On April 12, 1963, King was arrested for a nonviolent demonstration and detained in a jail in Birmingham, Alabama. During his 24-hour detention, eight of his clergy colleagues criticized his civil rights methods in an article published by the Birmingham News. In response to this article, King penned the renowned “Letter from a Birmingham Jail” letter which galvanized many clergy around the civil rights movement. King’s letter demonstrated how sacrifice, appeals, patience and engagement can overcome division and fragmentation.
In 1983, when John McCain was a congressman, he voted against making Dr. Martin Luther King Jr.’s birthday a national holiday. The vote in the House of Representatives was 338 to 90. On April 4, 2008, on the 40th anniversary of King’s death, McCain changed his position. In Memphis, Tennessee, outside the Lorraine Hotel where King was assassinated, then Sen. McCain said in a speech, “We can be slow as well to give greatness its due, a mistake I myself made long ago when I voted against a federal holiday in memory of Dr. King. I was wrong. I was wrong, and eventually realized it in time to give full support — full support — for a state holiday in my home state of Arizona. I’d remind you that we can all be a little late sometimes in doing the right thing, and Dr. King understood this about his fellow Americans.” This change of heart personifies how life, service, conversation and knowledge can overcome misunderstanding and bureaucracy.
President Ronald Reagan initially opposed the holiday. However on Nov. 2, 1983, Reagan signed a bill to establish a federal holiday honoring King. Signing the bill to create a federal holiday shows how humility, history and humanity can overcome decades of humiliation, hostility and harassment.
The song, “We Shall Overcome” was and remains a prophetic civil rights and social justice anthem. It was the song in which King would lock arms with his fellow brother or sister, sway back and forth and sing the lyrics as a prediction to the opposition, a promise to the people and a prayer to God.

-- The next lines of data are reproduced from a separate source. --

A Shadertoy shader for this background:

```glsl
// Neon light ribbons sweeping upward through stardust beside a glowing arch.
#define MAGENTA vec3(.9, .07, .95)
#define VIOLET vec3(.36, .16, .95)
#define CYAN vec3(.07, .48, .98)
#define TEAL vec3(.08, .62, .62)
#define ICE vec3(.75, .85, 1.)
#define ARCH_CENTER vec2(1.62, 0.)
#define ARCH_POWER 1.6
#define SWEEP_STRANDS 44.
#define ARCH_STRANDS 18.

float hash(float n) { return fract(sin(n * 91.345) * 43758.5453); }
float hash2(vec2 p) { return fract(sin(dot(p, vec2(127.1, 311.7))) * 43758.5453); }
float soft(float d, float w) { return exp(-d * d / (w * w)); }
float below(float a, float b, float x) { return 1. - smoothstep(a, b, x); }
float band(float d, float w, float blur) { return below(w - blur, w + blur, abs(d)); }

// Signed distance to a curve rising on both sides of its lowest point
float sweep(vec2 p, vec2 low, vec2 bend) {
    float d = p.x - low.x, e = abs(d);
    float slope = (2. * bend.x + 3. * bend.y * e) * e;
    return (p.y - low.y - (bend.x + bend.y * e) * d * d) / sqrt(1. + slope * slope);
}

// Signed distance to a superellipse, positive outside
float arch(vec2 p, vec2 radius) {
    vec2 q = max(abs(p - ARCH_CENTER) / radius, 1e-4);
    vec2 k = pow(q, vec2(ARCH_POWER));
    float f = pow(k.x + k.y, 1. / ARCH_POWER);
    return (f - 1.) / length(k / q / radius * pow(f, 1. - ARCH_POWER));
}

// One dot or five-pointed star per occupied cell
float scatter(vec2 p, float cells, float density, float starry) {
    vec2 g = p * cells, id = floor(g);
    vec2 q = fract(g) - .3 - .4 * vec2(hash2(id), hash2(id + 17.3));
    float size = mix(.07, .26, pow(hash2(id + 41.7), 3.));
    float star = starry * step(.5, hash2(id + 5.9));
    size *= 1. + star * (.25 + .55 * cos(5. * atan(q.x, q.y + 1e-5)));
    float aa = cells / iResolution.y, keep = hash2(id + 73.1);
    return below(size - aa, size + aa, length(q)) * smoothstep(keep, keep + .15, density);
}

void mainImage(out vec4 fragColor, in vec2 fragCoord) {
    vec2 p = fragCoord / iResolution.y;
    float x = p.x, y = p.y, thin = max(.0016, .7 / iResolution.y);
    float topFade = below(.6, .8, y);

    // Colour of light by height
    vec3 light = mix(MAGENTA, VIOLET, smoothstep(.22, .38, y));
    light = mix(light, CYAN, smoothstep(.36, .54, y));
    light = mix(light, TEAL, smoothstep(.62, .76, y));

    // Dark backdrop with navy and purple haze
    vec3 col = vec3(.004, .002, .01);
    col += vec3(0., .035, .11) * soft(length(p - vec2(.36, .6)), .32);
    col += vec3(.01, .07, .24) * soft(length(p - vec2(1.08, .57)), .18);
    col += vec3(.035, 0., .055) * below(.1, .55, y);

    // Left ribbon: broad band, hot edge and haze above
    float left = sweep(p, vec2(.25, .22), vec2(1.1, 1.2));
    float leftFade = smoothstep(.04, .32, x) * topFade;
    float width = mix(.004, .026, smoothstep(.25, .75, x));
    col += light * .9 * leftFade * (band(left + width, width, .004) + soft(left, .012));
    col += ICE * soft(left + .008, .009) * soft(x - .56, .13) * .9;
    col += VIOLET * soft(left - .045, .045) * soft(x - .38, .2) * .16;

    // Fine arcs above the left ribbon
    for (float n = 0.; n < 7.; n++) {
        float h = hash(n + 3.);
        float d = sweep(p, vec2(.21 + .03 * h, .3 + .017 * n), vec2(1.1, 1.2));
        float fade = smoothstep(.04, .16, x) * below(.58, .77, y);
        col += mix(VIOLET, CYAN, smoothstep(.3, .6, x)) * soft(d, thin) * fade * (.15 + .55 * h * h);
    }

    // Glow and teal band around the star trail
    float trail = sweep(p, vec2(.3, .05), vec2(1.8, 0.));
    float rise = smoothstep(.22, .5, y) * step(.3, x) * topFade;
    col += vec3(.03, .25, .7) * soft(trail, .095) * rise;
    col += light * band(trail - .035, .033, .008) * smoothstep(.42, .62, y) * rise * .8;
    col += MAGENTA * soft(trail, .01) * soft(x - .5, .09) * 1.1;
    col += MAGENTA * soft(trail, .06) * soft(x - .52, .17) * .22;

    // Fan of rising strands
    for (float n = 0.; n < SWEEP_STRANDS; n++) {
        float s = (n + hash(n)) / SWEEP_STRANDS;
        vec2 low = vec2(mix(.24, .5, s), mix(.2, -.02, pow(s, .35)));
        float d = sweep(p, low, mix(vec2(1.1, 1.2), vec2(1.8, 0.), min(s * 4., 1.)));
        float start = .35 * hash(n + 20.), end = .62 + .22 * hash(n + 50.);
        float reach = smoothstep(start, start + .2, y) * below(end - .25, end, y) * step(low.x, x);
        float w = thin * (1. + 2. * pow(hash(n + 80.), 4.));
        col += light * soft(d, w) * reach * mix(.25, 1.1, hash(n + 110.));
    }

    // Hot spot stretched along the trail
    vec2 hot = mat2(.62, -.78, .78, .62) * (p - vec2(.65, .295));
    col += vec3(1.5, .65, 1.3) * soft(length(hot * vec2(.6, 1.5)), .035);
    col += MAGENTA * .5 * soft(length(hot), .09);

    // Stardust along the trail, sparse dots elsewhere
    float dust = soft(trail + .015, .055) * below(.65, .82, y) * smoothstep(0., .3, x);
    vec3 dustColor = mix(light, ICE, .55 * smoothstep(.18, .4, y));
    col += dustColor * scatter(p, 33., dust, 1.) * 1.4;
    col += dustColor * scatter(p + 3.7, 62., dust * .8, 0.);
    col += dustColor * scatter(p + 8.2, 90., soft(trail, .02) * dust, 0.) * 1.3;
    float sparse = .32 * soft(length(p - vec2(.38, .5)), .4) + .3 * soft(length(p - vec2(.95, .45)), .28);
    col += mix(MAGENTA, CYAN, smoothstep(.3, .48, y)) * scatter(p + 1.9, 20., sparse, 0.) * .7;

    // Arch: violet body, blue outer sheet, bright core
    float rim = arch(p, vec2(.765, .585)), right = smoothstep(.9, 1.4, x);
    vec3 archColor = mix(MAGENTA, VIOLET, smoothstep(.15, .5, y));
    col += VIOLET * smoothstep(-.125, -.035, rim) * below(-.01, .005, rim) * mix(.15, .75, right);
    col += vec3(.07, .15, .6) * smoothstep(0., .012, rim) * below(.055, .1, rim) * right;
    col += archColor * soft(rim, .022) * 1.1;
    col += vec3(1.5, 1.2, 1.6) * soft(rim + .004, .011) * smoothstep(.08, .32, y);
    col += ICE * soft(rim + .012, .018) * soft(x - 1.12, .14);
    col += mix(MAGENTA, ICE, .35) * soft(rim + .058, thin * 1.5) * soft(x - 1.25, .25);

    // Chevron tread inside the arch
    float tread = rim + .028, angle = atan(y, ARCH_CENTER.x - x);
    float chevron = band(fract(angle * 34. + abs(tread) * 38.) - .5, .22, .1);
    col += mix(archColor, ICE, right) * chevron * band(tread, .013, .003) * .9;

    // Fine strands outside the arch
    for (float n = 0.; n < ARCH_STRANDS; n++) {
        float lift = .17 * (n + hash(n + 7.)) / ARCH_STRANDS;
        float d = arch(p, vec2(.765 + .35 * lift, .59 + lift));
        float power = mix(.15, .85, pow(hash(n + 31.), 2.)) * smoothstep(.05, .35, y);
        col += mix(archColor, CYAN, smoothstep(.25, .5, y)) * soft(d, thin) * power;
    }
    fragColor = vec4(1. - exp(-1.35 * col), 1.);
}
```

Theresa A. Dear is a strategist at The Human Capital Strategy Group.